──────── Excerpted records
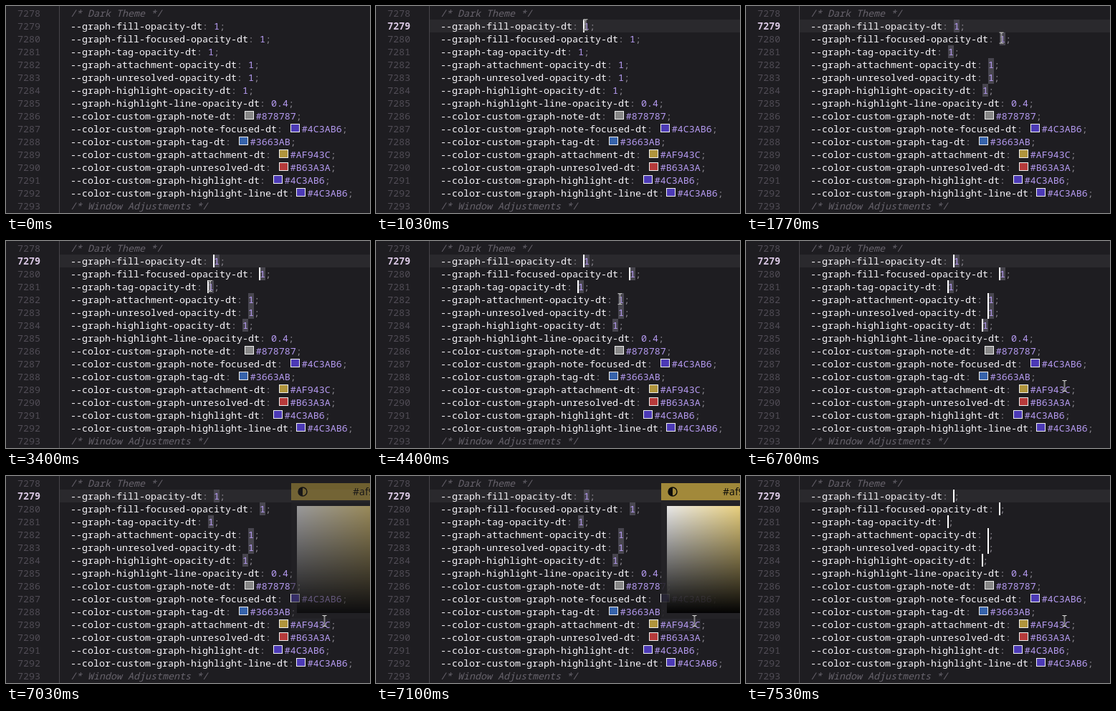
Animation of 508 by 290 pixels, one loop 8000 ms. Source, as an HTML page:

```html
<!DOCTYPE html>
<html lang="en">
<head>
<meta charset="utf-8">
<style>
  html, body { margin: 0; width: 508px; height: 290px; overflow: hidden; background: #1e1d21; }
  #stage { position: relative; width: 508px; height: 290px; overflow: hidden;
    font: 500 13.333px/18px "Noto Sans Mono", monospace; font-variant-ligatures: none; color: #f8f6fa; }
  #stage * { position: absolute; white-space: pre; box-sizing: border-box; }
  .no { left: 16px; color: #504c55; font-weight: 300; }
  .comment { color: #68646d; font-style: italic; font-weight: 400; }
  .punct { color: #87848c; }
  .num { color: #b69bf2; }
  .swatch { width: 13px; height: 12px; border: 1px solid #f0f0f0; }
  .guide { left: 74px; top: 0; width: 1px; height: 290px; background: #47454b; }
  .band { left: 75px; top: 19px; width: 433px; height: 18px; background: #2a292d; }
  .word { width: 8px; height: 18px; background: #48464f; }
  .caret { width: 2px; height: 18px; background: #fff; }
  .hover { left: 397px; top: 199px; width: 56px; height: 18px; background: #2c2b32; }
  .picker { left: 398px; top: 10px; width: 302px; height: 190px; background: #242327; }
  .head { left: 0; top: 0; width: 302px; height: 24px; background: #af943c; color: #0c0b08; }
  .hex { left: 86px; top: 3px; font: 14px/18px "Noto Sans", sans-serif; }
  .shade { left: 8px; top: 32px; width: 220px; height: 150px;
    background: linear-gradient(transparent, #000), linear-gradient(90deg, #fff, #ffc400); }
  svg { left: 0; top: 0; overflow: visible; }
</style>
</head>
<body>
<div id="stage"></div>
<script>
const LOOP = 8000, BLINK = 500, CHAR = 8, LINE = 18, LEFT = 90, FIRST = 7278;
const SELECT = 1270, ERASE = 7430;
const HARD = 'steps(1, end)', GLIDE = 'cubic-bezier(.2, .6, .4, 1)';
const stage = document.getElementById('stage');

const opacities = ['fill', 'fill-focused', 'tag', 'attachment', 'unresolved', 'highlight', 'highlight-line'];
const colors = { note: '#878787', 'note-focused': '#4C3AB6', tag: '#3663AB', attachment: '#AF943C',
  unresolved: '#B63A3A', highlight: '#4C3AB6', 'highlight-line': '#4C3AB6' };
const rows = [
  ['/* Dark Theme */'],
  ...opacities.map(n => [`--graph-${n}-opacity-dt`, n === 'highlight-line' ? '0.4' : '1']),
  ...Object.entries(colors).map(([n, c]) => [`--color-custom-graph-${n}-dt`, c]),
  ['/* Window Adjustments */']
];

// When the pointer sets off for each "1", and when it clicks there
const moves = [130, 1240, 2500, 3400, 4700, 5740];
const clicks = [1030, 2330, 3230, 4500, 5600, 6430];

// Every click or edit restarts the shared blink
const resets = [...clicks, ERASE];
const blink = resets.flatMap((from, i) => {
  const end = resets[i + 1] || from + BLINK;
  const count = Math.ceil((end - from) / BLINK);
  return Array.from({ length: count }, (_, k) => [from + k * BLINK, 1 - k % 2]);
});

function add(cls, x, y, text = '', parent = stage) {
  const el = document.createElement('div');
  el.className = cls;
  if (x !== null) { el.style.left = x + 'px'; el.style.top = y + 'px'; }
  el.textContent = text;
  return parent.appendChild(el);
}

// Plays a list of [time, value] steps, holding the last value
function play(el, prop, steps, easing = HARD) {
  const keys = [...steps, [LOOP, steps[steps.length - 1][1]]]
    .map(([t, v]) => ({ offset: t / LOOP, [prop]: v, easing }));
  el.animate(keys, { duration: LOOP, iterations: Infinity });
}

const shift = (x, y) => `translate(${x}px, ${y}px)`;
const valueX = name => LEFT + (name.length + 2) * CHAR;

play(add('band'), 'opacity', [[0, 0], [clicks[0], 1]]);
add('guide');

const fade = [[0, 0], [6920, 0], [7120, 1], [7400, 1], [7500, 0]];
play(add('hover'), 'opacity', fade, 'linear');

rows.forEach(([name, value], i) => {
  const y = 1 + i * LINE;
  const no = add('no', 16, y, FIRST + i);
  if (i === 1) {
    play(no, 'color', [[0, '#504c55'], [clicks[0], '#d8c6e2']]);
    play(no, 'fontWeight', [[0, 300], [clicks[0], 700]]);
  }
  if (!value) return add('comment', LEFT, y, name);

  add('', LEFT, y, name);
  add('punct', LEFT + name.length * CHAR, y, ':');
  let x = valueX(name);
  if (value[0] === '#') {
    if (i === rows.length - 2) x -= CHAR; // last colour has no space
    add('swatch', x + 3, y + 2).style.background = value;
    x += 18.67;
  }
  const word = value === '1' && add('word', x, y);
  const num = add('num', x, y, value);
  const semi = add('punct', x + value.length * CHAR, y, ';');
  if (!word) return;

  const born = clicks[i - 1];
  play(word, 'opacity', [[0, 0], [SELECT, 1], [ERASE, 0]]);
  play(num, 'opacity', [[0, 1], [ERASE, 0]]);
  play(semi, 'transform', [[0, shift(0, 0)], [ERASE, shift(-CHAR, 0)]]);
  play(add('caret', x - 1, y), 'opacity', [[0, 0], ...blink.filter(([t]) => t >= born)]);
});

const picker = add('picker');
const head = add('head', null, 0, '', picker);
head.innerHTML = `<svg width="32" height="24"><circle cx="16" cy="12" r="6" fill="none"
  stroke="#0c0b08" stroke-width="1.5"/><path d="M16 6a6 6 0 0 0 0 12z" fill="#0c0b08"/></svg>`;
add('hex', null, 0, '#af943c', head);
add('shade', null, 0, '', picker);
play(picker, 'opacity', fade, 'linear');

const mouse = add('', 0, 0);
const beam = 'M-3 -7.5H-1L0 -6.5L1 -7.5H3M0 -6.5V6.5M-3 7.5H-1L0 6.5L1 7.5H3';
mouse.innerHTML = `<svg width="1" height="1" fill="none"><path d="${beam}" stroke="#111"
  stroke-opacity=".6" stroke-width="2.4"/><path d="${beam}" stroke="#e4e4e4" stroke-width="1.1"/></svg>`;

// Glide from one value to the next, then dart to the colour
let here = shift(263, 10);
const path = [[0, here]];
function travel(start, time, to) {
  path.push([start, here], [start + time, to]);
  here = to;
}
moves.forEach((start, i) => {
  travel(start, 530, shift(valueX(rows[i + 1][0]) + 2.5, 8 + 18.3 * (i + 1)));
});
travel(6570, 130, shift(444.5, 203));
play(mouse, 'transform', path, GLIDE);
play(mouse, 'opacity', [[0, 0], [moves[0], 1]]);
</script>
</body>
</html>
```
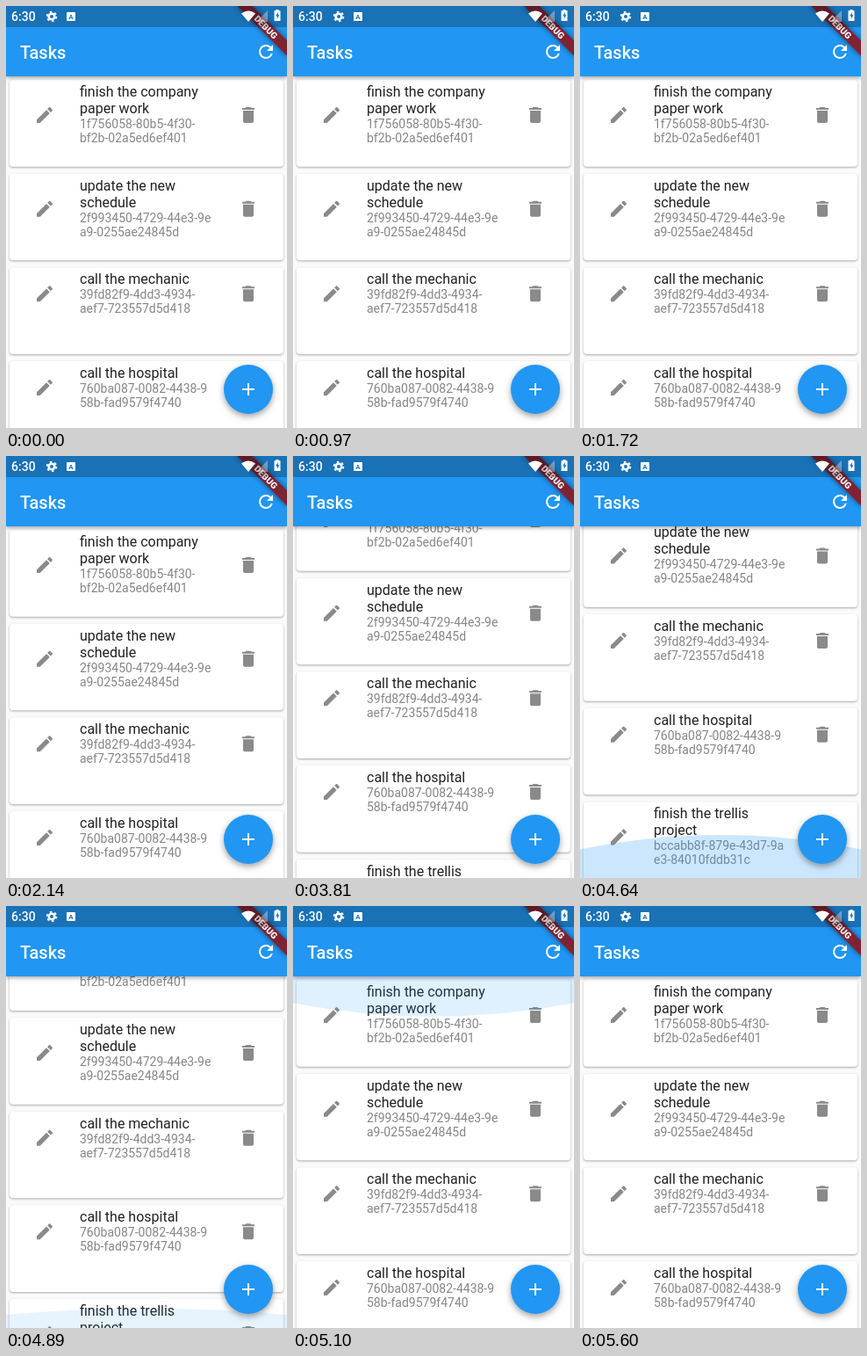
An HTML page for the animation above (5640 ms loop, 320 px wide and 480 px high).

```html
<!DOCTYPE html>
<html lang="en">
<head>
<meta charset="utf-8">
<title>Tasks</title>
<style>
  html, body { margin: 0; width: 100%; height: 100%; overflow: hidden; }
  svg { display: block; width: 320px; height: 480px; background: #fafafa; font-family: Roboto, sans-serif; }
  .card { fill: #fff; filter: drop-shadow(0 1px 1px #0005); }
  .title { font-size: 16px; fill: #212121; }
  .sub { font-size: 14px; fill: #868686; }
  .icon { fill: #8a8a8a; }
  .blue { fill: #2196f3; }
  .bar { filter: drop-shadow(0 2px 2px #0005); }
  .fab { filter: drop-shadow(0 3px 3px #0004) drop-shadow(0 2px 5px #0002); }
  .white { fill: #fff; }
  .dark { fill: #1970b6; }
</style>
</head>
<body>
<svg viewBox="0 0 320 480">
  <defs>
    <path id="edit" d="M3 17.25V21h3.75L17.81 9.94l-3.75-3.75zM20.71 7.04a1 1 0 0 0 0-1.41l-2.34-2.34a1 1 0 0 0-1.41 0l-1.83 1.83 3.75 3.75z"/>
    <path id="delete" d="M6 19c0 1.1.9 2 2 2h8c1.1 0 2-.9 2-2V7H6zM19 4h-3.5l-1-1h-5l-1 1H5v2h14z"/>
    <path id="refresh" d="M17.65 6.35A7.96 7.96 0 0 0 12 4a8 8 0 1 0 7.73 10h-2.08A6 6 0 1 1 12 6c1.66 0 3.14.69 4.22 1.78L13 11h7V4z"/>
    <path id="add" d="M19 13h-6v6h-2v-6H5v-2h6V5h2v6h6z"/>
    <clipPath id="view"><rect y="80" width="320" height="400"/></clipPath>
  </defs>

  <g clip-path="url(#view)">
    <g id="list"></g>
    <path id="topGlow" class="blue"/>
    <path id="bottomGlow" class="blue"/>
  </g>

  <circle class="blue fab" cx="276" cy="436" r="28"/>
  <use class="white" href="#add" x="264" y="424"/>

  <rect class="blue bar" width="320" height="80"/>
  <text class="white" x="16" y="60" font-size="20" font-weight="500">Tasks</text>
  <use class="white" href="#refresh" x="284" y="40"/>

  <g transform="translate(320 0) rotate(45)">
    <rect x="-40" y="28" width="80" height="12" style="filter:drop-shadow(0 0 3px #0008)" fill="#7b4b6b"/>
    <rect x="-40" y="28" width="80" height="12" fill="#7e2333"/>
    <text class="white" y="37.6" font-size="10.2" font-weight="900" text-anchor="middle">DEBUG</text>
  </g>

  <!-- The system status bar lies over everything else. -->
  <rect width="320" height="24" fill-opacity=".25"/>
  <g class="white">
    <text x="6" y="17" font-size="14" font-weight="500">6:30</text>
    <g fill="none" stroke="#fff">
      <circle cx="52" cy="12" r="3.3" stroke-width="2.6"/>
      <circle cx="52" cy="12" r="5.3" stroke-width="2" stroke-dasharray="2.5 3.05"/>
    </g>
    <rect x="69" y="7" width="10" height="10" rx="1"/>
    <text class="dark" x="74" y="15" font-size="8" font-weight="700" text-anchor="middle">A</text>
    <path d="M268 8.5q8-6 16 0L276 18z"/>
    <path d="M298 5v13h-13z" opacity=".35"/>
    <path d="M307.5 4h3v1.3h2V17h-7V5.3h2z"/>
    <path class="dark" d="M309.8 7l-2.6 4.6h1.5V15l2.6-4.8h-1.5z"/>
  </g>
</svg>
<script>
const LOOP = 5640, PITCH = 320 / 3, END = 352 / 3;
const $ = id => document.getElementById(id);

const tasks = [
  [["finish the company", "paper work"], ["1f756058-80b5-4f30-", "bf2b-02a5ed6ef401"]],
  [["update the new", "schedule"], ["2f993450-4729-44e3-9e", "a9-0255ae24845d"]],
  [["call the mechanic"], ["39fd82f9-4dd3-4934-", "aef7-723557d5d418"]],
  [["call the hospital"], ["760ba087-0082-4438-9", "58b-fad9579f4740"]],
  [["finish the trellis", "project"], ["bccabb8f-879e-43d7-9a", "e3-84010fddb31c"]]
];

const lines = (rows, cls, y, step) =>
  rows.map((row, i) => `<text class="${cls}" x="84" y="${y + i * step}">${row}</text>`).join("");

$("list").innerHTML = tasks.map(([title, id], i) => {
  const extra = (title.length - 1) * 19;
  const iconY = 18 + extra * 0.53;
  return `<g transform="translate(0 ${84 + i * PITCH})">
    <rect class="card" x="4" width="312" height="98.67" rx="4"/>
    <use class="icon" href="#edit" x="32" y="${iconY}"/>
    <use class="icon" href="#delete" x="264" y="${iconY}"/>
    ${lines(title, "title", 19, 19)}${lines(id, "sub", 36 + extra, 16)}
  </g>`;
}).join("");

// Keys are [time, value]; two keys at one time make a hard change.
const scrollKeys = [[3810, 0], [3810, 52], [3900, 52], [3900, 72], [3960, 100], [4040, END],
  [4810, END], [4810, 108], [4880, 70], [4960, 24], [5030, 0]];
const bottomKeys = [[4020, 0], [4150, 0.64], [4310, 0.64], [4640, 0.6], [4810, 0.6], [4960, 0]];
const topKeys = [[5020, 0], [5100, 0.56], [5140, 0.62], [5310, 0.62], [5600, 0]];

function track(keys, t) {
  const next = keys.findIndex(key => key[0] > t);
  if (next === 0) return keys[0][1];
  if (next < 0) return keys[keys.length - 1][1];
  const [t0, a] = keys[next - 1], [t1, b] = keys[next];
  return a + (b - a) * (t - t0) / (t1 - t0);
}

function drawGlow(id, edge, dir, size, strength) {
  const side = edge + dir * 54 * size, middle = edge + dir * 109 * size;
  $(id).setAttribute("d", `M0 ${edge}V${side}Q160 ${middle} 320 ${side}V${edge}z`);
  $(id).setAttribute("opacity", size * strength);
}

function draw(now) {
  const t = now % LOOP;
  $("list").setAttribute("transform", `translate(0 ${-track(scrollKeys, t)})`);
  drawGlow("topGlow", 80, 1, track(topKeys, t), 0.25);
  drawGlow("bottomGlow", 480, -1, track(bottomKeys, t), 0.38);
  requestAnimationFrame(draw);
}
draw(performance.now());
</script>
</body>
</html>
```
────────────────
Copy, from the material, each line that holds the string "rows".

▸ **Response to this exercise**:
const rows = [
rows.forEach(([name, value], i) => {
    if (i === rows.length - 2) x -= CHAR; // last colour has no space
  travel(start, 530, shift(valueX(rows[i + 1][0]) + 2.5, 8 + 18.3 * (i + 1)));
const lines = (rows, cls, y, step) =>
  rows.map((row, i) => `<text class="${cls}" x="84" y="${y + i * step}">${row}</text>`).join("");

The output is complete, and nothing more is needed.